* [EXERCISE INSTRUCTIONS]
Set down every record below exactly as it appears, but without the pictures.

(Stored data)
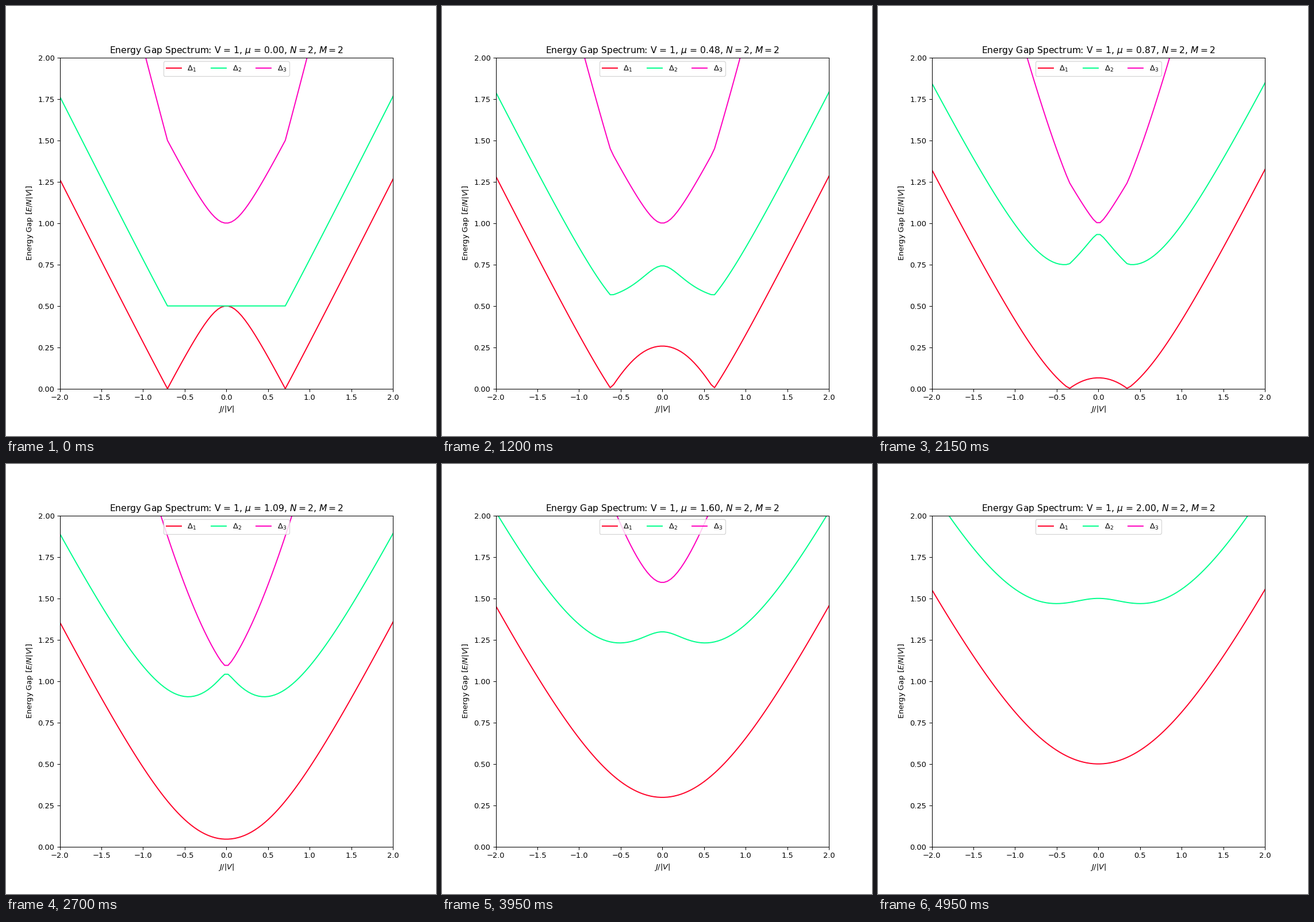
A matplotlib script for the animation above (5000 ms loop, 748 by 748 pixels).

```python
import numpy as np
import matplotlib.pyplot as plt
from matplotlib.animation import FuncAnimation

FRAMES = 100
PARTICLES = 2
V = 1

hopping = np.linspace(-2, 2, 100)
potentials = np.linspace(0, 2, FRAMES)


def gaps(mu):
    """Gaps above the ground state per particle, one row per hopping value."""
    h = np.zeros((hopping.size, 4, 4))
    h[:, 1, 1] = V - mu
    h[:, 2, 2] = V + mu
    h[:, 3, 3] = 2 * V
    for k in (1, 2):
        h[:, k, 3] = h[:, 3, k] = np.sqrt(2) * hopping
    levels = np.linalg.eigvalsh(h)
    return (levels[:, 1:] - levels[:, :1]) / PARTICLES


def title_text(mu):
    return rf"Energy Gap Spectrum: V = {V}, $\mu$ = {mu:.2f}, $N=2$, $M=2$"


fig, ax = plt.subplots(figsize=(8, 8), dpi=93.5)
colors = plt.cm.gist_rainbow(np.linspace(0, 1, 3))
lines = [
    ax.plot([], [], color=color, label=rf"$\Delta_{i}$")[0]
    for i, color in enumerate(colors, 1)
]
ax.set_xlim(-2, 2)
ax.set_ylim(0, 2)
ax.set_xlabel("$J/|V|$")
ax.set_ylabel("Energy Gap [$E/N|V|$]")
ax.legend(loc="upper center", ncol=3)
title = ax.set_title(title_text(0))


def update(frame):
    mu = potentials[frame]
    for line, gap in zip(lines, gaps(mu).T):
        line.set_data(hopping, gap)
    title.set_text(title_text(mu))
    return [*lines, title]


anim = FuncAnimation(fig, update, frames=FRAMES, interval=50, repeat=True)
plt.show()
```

* [PROBLEM SOLUTION]
A matplotlib script for the animation above (5000 ms loop, 748 by 748 pixels).

```python
import numpy as np
import matplotlib.pyplot as plt
from matplotlib.animation import FuncAnimation

FRAMES = 100
PARTICLES = 2
V = 1

hopping = np.linspace(-2, 2, 100)
potentials = np.linspace(0, 2, FRAMES)


def gaps(mu):
    """Gaps above the ground state per particle, one row per hopping value."""
    h = np.zeros((hopping.size, 4, 4))
    h[:, 1, 1] = V - mu
    h[:, 2, 2] = V + mu
    h[:, 3, 3] = 2 * V
    for k in (1, 2):
        h[:, k, 3] = h[:, 3, k] = np.sqrt(2) * hopping
    levels = np.linalg.eigvalsh(h)
    return (levels[:, 1:] - levels[:, :1]) / PARTICLES


def title_text(mu):
    return rf"Energy Gap Spectrum: V = {V}, $\mu$ = {mu:.2f}, $N=2$, $M=2$"


fig, ax = plt.subplots(figsize=(8, 8), dpi=93.5)
colors = plt.cm.gist_rainbow(np.linspace(0, 1, 3))
lines = [
    ax.plot([], [], color=color, label=rf"$\Delta_{i}$")[0]
    for i, color in enumerate(colors, 1)
]
ax.set_xlim(-2, 2)
ax.set_ylim(0, 2)
ax.set_xlabel("$J/|V|$")
ax.set_ylabel("Energy Gap [$E/N|V|$]")
ax.legend(loc="upper center", ncol=3)
title = ax.set_title(title_text(0))


def update(frame):
    mu = potentials[frame]
    for line, gap in zip(lines, gaps(mu).T):
        line.set_data(hopping, gap)
    title.set_text(title_text(mu))
    return [*lines, title]


anim = FuncAnimation(fig, update, frames=FRAMES, interval=50, repeat=True)
plt.show()
```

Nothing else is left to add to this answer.